could be every flight, could be just the every other one... it depends on the load and time that is allowed to turn the aircraft. Also, the next station in line, and how far away it is determines the fuel required. the ONT-PHX-ABQ run, they load up 35,000 or so pound of fuel to run both legs. but delays can occure, so if the aircraft is low on fuel at the next downline station, then fueling is mandatory.
Two all beef patties, special sauce, lettuce, cheese, pickles, onions on a sesame seed bun.
Rick767 From United Kingdom, joined Jan 2000, 2662 posts, RR: 50
Reply 2, posted (14 years 3 weeks 6 days 9 hours ago) and read 2679 times:
In our operations (Uk Charter 757/767) we typically refuel on every leg.
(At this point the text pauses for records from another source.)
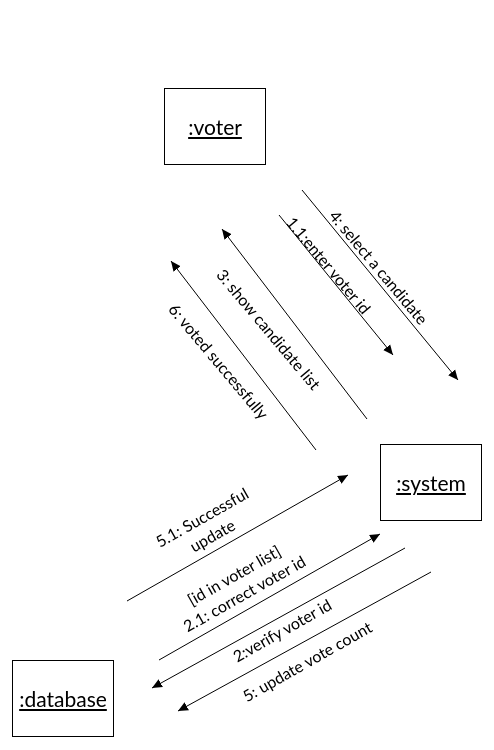
<!DOCTYPE html>
<html lang="en">
<head>
<meta charset="utf-8">
<title>Voting collaboration diagram</title>
<style>
  :root { --paper: #fff; --ink: #000; --down: 50deg; --up: -29.5deg; }
  * { box-sizing: border-box; }
  body { margin: 0; background: var(--paper); }
  .diagram {
    position: relative; width: 494px; height: 750px; overflow: hidden;
    background: var(--paper); color: var(--ink);
    font-family: Lato, "Open Sans", sans-serif;
  }
  .messages { position: absolute; inset: 0; stroke: var(--ink); stroke-width: 1; }
  .object {
    position: absolute; left: var(--x); top: var(--y);
    display: flex; align-items: center; justify-content: center;
    width: 102px; height: 77px; border: 1px solid var(--ink);
    font-size: 21px; text-decoration: underline;
    text-decoration-thickness: 1.5px; text-underline-offset: 2px;
  }
  .label {
    position: absolute; left: var(--x); top: var(--y); margin: 0;
    transform: translate(-50%, -50%) rotate(var(--turn));
    font-size: 16px; line-height: 21px; text-align: center; white-space: nowrap;
  }
  .down { --turn: var(--down); }
  .up { --turn: var(--up); }
</style>
</head>
<body>
<main class="diagram">
  <svg class="messages" width="494" height="750" viewBox="0 0 494 750" aria-hidden="true">
    <defs>
      <marker id="arrowhead" markerUnits="userSpaceOnUse" markerWidth="10" markerHeight="10" refX="10" refY="5" orient="auto">
        <polygon points="0,0.5 10,5 0,9.5" stroke="none"/>
      </marker>
    </defs>
    <g marker-end="url(#arrowhead)">
      <line x1="279" y1="215" x2="393" y2="355" marker-end="url(#arrowhead)"/>
      <line x1="302" y1="190" x2="458" y2="380" marker-end="url(#arrowhead)"/>
      <line x1="367" y1="419" x2="222" y2="229" marker-end="url(#arrowhead)"/>
      <line x1="316" y1="450" x2="171" y2="261" marker-end="url(#arrowhead)"/>
      <line x1="127" y1="601" x2="348" y2="475" marker-end="url(#arrowhead)"/>
      <line x1="159" y1="660" x2="380" y2="534" marker-end="url(#arrowhead)"/>
      <line x1="405" y1="548" x2="152" y2="688" marker-end="url(#arrowhead)"/>
      <line x1="431" y1="572" x2="178" y2="711" marker-end="url(#arrowhead)"/>
    </g>
  </svg>

  <div class="object" style="--x:164px; --y:88px">:voter</div>
  <div class="object" style="--x:380px; --y:444px">:system</div>
  <div class="object" style="--x:12px; --y:660px">:database</div>

  <p class="label down" style="--x:329px; --y:265px">1.1:enter voter id</p>
  <p class="label down" style="--x:379px; --y:267px">4: select a candidate</p>
  <p class="label down" style="--x:269px; --y:329px">3: show candidate list</p>
  <p class="label down" style="--x:219px; --y:361px">6: voted successfully</p>
  <p class="label up" style="--x:207px; --y:526px">5.1: Successful<br>update</p>
  <p class="label up" style="--x:239px; --y:584px">[id in voter list]<br>2.1: correct voter id</p>
  <p class="label up" style="--x:282px; --y:630px">2:verify voter id</p>
  <p class="label up" style="--x:307px; --y:661px">5: update vote count</p>
</main>
</body>
</html>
We do tanker fuel, however, to places like the Canary Islands due to the high relative cost of fuel at the destination.
Typically in this case we load enough fuel to plan a landing at MLW. This does not remove the requirement to refuel for the return trip, but means we need to upload less fuel (at the higher cost) since we still have a lot of (cheaper) fuel on board.
The penalty is increased weight on the outbound flight so some of the tankered fuel will be burned purely to carry it. On the 757 every 1,000kg more fuel loaded increases fuel burn by about 50kg/hr.
So there is a formula the dispatchers use to calculate the optimum amount of fuel to tanker based on trip length and relative fuel cost at the destination, to achieve the minimum trip cost.
I used to love the smell of Jet-A in the morning...
OPNLguy From , joined Dec 1969, posts, RR:
Reply 3, posted (14 years 3 weeks 6 days 3 hours ago) and read 2649 times:
>>>the ONT-PHX-ABQ run, they load up 35,000 or so pound of fuel to run both legs.
Pull this on a 737, and you're going to be arriving in ABQ with about 25,000 fuel aboard, which (depending upon what model of 737 and the ABQ temperature is) will very likely leave you overweight for either performance-limited landing weights, or maximum quick-turn landing weights.
Bottom-line: Thou must watch thy tankering fuel into "hot-and-high" airports, lest thou sitteth eons awaiting to defuel...
Otherwise, Rick said it all... FYI, "fuelstops" are really another thing, defined as planning to go ABC-XYZ on a scheduled flight and it can't make it non-stop for some reason (high payloads, etc.), and you have to "fuelstop" someplace in between.